-------- Excerpted records --------

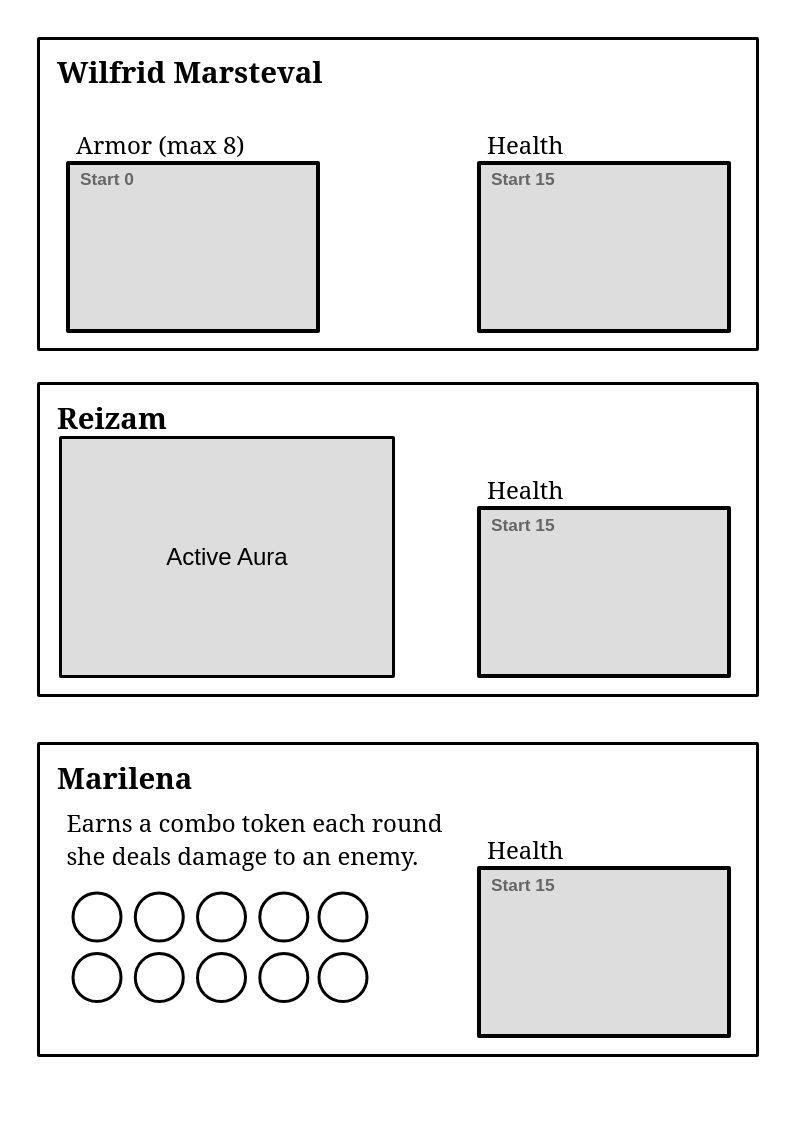
<!DOCTYPE html>
<html lang="en">
<head>
<meta charset="utf-8">
<title>Character boards</title>
<style>
:root {
  --ink: #000;
  --paper: #fff;
  --slot: #ddd;
  --hint: #666;
  --serif: "Noto Serif", serif;
  --sans: "Liberation Sans", Arial, sans-serif;
  --name-top: 13px;
  --hint-top: 5px;
}
* { box-sizing: border-box; margin: 0; padding: 0; }
body {
  width: 794px;
  height: 1123px;
  overflow: hidden;
  background: var(--paper);
  color: var(--ink);
}
.sheet {
  display: flex;
  flex-direction: column;
  gap: 31px;
  padding: 37px 35px 0 37px;
}
.board {
  position: relative;
  height: 315px;
  border: 3px solid var(--ink);
  border-radius: 2px;
}
.board.guard {
  --name-top: 12px;
  --hint-top: 4px;
  height: 314px;
}
.board.combo { margin-top: 14px; }
.name {
  position: absolute;
  left: 17px;
  top: var(--name-top);
  font: 700 29.33px/40px var(--serif);
  white-space: nowrap;
}
.tracker {
  position: absolute;
  top: 88px;
  width: 254px;
}
.armor { left: 26px; }
.health { left: 437px; }
.label {
  padding-left: 10px;
  font: 400 24px/33px var(--serif);
  white-space: nowrap;
}
.slot {
  height: 172px;
  padding: var(--hint-top) 10px;
  border: 4px solid var(--ink);
  border-radius: 2px;
  background: var(--slot);
  color: var(--hint);
  font: 700 17.33px/20px var(--sans);
}
.aura {
  position: absolute;
  left: 19px;
  top: 51px;
  width: 336px;
  height: 242px;
  display: flex;
  align-items: center;
  justify-content: center;
  border: 3px solid var(--ink);
  border-radius: 2px;
  background: var(--slot);
  font: 400 24px/28px var(--sans);
}
.ability {
  position: absolute;
  left: 26.5px;
  top: 61px;
  width: 390px;
  font: 400 24px/33px var(--serif);
}
.tokens {
  position: absolute;
  left: 30px;
  top: 145px;
  fill: var(--paper);
  stroke: var(--ink);
  stroke-width: 3;
}
</style>
</head>
<body>
<main class="sheet">
  <section class="board guard">
    <h2 class="name">Wilfrid Marsteval</h2>
    <div class="tracker armor">
      <p class="label">Armor (max 8)</p>
      <p class="slot">Start 0</p>
    </div>
    <div class="tracker health">
      <p class="label">Health</p>
      <p class="slot">Start 15</p>
    </div>
  </section>

  <section class="board">
    <h2 class="name">Reizam</h2>
    <p class="aura">Active Aura</p>
    <div class="tracker health">
      <p class="label">Health</p>
      <p class="slot">Start 15</p>
    </div>
  </section>

  <section class="board combo">
    <h2 class="name">Marilena</h2>
    <p class="ability">Earns a combo token each round she deals damage to an enemy.</p>
    <svg class="tokens" width="300" height="114" viewBox="0 0 300 114" role="img" aria-label="Ten combo token spaces">
      <defs>
        <g id="token-row">
          <circle cx="27" cy="27" r="24"/>
          <circle cx="89.3" cy="27" r="24"/>
          <circle cx="151.5" cy="27" r="24"/>
          <circle cx="213.8" cy="27" r="24"/>
          <circle cx="273" cy="27" r="24"/>
        </g>
      </defs>
      <use href="#token-row"/>
      <use href="#token-row" y="60.5"/>
    </svg>
    <div class="tracker health">
      <p class="label">Health</p>
      <p class="slot">Start 15</p>
    </div>
  </section>
</main>
</body>
</html>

--------

Task to carry out
When printing the entries, leave out the images and keep everything else exact.

Solution
<!DOCTYPE html>
<html lang="en">
<head>
<meta charset="utf-8">
<title>Character boards</title>
<style>
:root {
  --ink: #000;
  --paper: #fff;
  --slot: #ddd;
  --hint: #666;
  --serif: "Noto Serif", serif;
  --sans: "Liberation Sans", Arial, sans-serif;
  --name-top: 13px;
  --hint-top: 5px;
}
* { box-sizing: border-box; margin: 0; padding: 0; }
body {
  width: 794px;
  height: 1123px;
  overflow: hidden;
  background: var(--paper);
  color: var(--ink);
}
.sheet {
  display: flex;
  flex-direction: column;
  gap: 31px;
  padding: 37px 35px 0 37px;
}
.board {
  position: relative;
  height: 315px;
  border: 3px solid var(--ink);
  border-radius: 2px;
}
.board.guard {
  --name-top: 12px;
  --hint-top: 4px;
  height: 314px;
}
.board.combo { margin-top: 14px; }
.name {
  position: absolute;
  left: 17px;
  top: var(--name-top);
  font: 700 29.33px/40px var(--serif);
  white-space: nowrap;
}
.tracker {
  position: absolute;
  top: 88px;
  width: 254px;
}
.armor { left: 26px; }
.health { left: 437px; }
.label {
  padding-left: 10px;
  font: 400 24px/33px var(--serif);
  white-space: nowrap;
}
.slot {
  height: 172px;
  padding: var(--hint-top) 10px;
  border: 4px solid var(--ink);
  border-radius: 2px;
  background: var(--slot);
  color: var(--hint);
  font: 700 17.33px/20px var(--sans);
}
.aura {
  position: absolute;
  left: 19px;
  top: 51px;
  width: 336px;
  height: 242px;
  display: flex;
  align-items: center;
  justify-content: center;
  border: 3px solid var(--ink);
  border-radius: 2px;
  background: var(--slot);
  font: 400 24px/28px var(--sans);
}
.ability {
  position: absolute;
  left: 26.5px;
  top: 61px;
  width: 390px;
  font: 400 24px/33px var(--serif);
}
.tokens {
  position: absolute;
  left: 30px;
  top: 145px;
  fill: var(--paper);
  stroke: var(--ink);
  stroke-width: 3;
}
</style>
</head>
<body>
<main class="sheet">
  <section class="board guard">
    <h2 class="name">Wilfrid Marsteval</h2>
    <div class="tracker armor">
      <p class="label">Armor (max 8)</p>
      <p class="slot">Start 0</p>
    </div>
    <div class="tracker health">
      <p class="label">Health</p>
      <p class="slot">Start 15</p>
    </div>
  </section>

  <section class="board">
    <h2 class="name">Reizam</h2>
    <p class="aura">Active Aura</p>
    <div class="tracker health">
      <p class="label">Health</p>
      <p class="slot">Start 15</p>
    </div>
  </section>

  <section class="board combo">
    <h2 class="name">Marilena</h2>
    <p class="ability">Earns a combo token each round she deals damage to an enemy.</p>
    <svg class="tokens" width="300" height="114" viewBox="0 0 300 114" role="img" aria-label="Ten combo token spaces">
      <defs>
        <g id="token-row">
          <circle cx="27" cy="27" r="24"/>
          <circle cx="89.3" cy="27" r="24"/>
          <circle cx="151.5" cy="27" r="24"/>
          <circle cx="213.8" cy="27" r="24"/>
          <circle cx="273" cy="27" r="24"/>
        </g>
      </defs>
      <use href="#token-row"/>
      <use href="#token-row" y="60.5"/>
    </svg>
    <div class="tracker health">
      <p class="label">Health</p>
      <p class="slot">Start 15</p>
    </div>
  </section>
</main>
</body>
</html>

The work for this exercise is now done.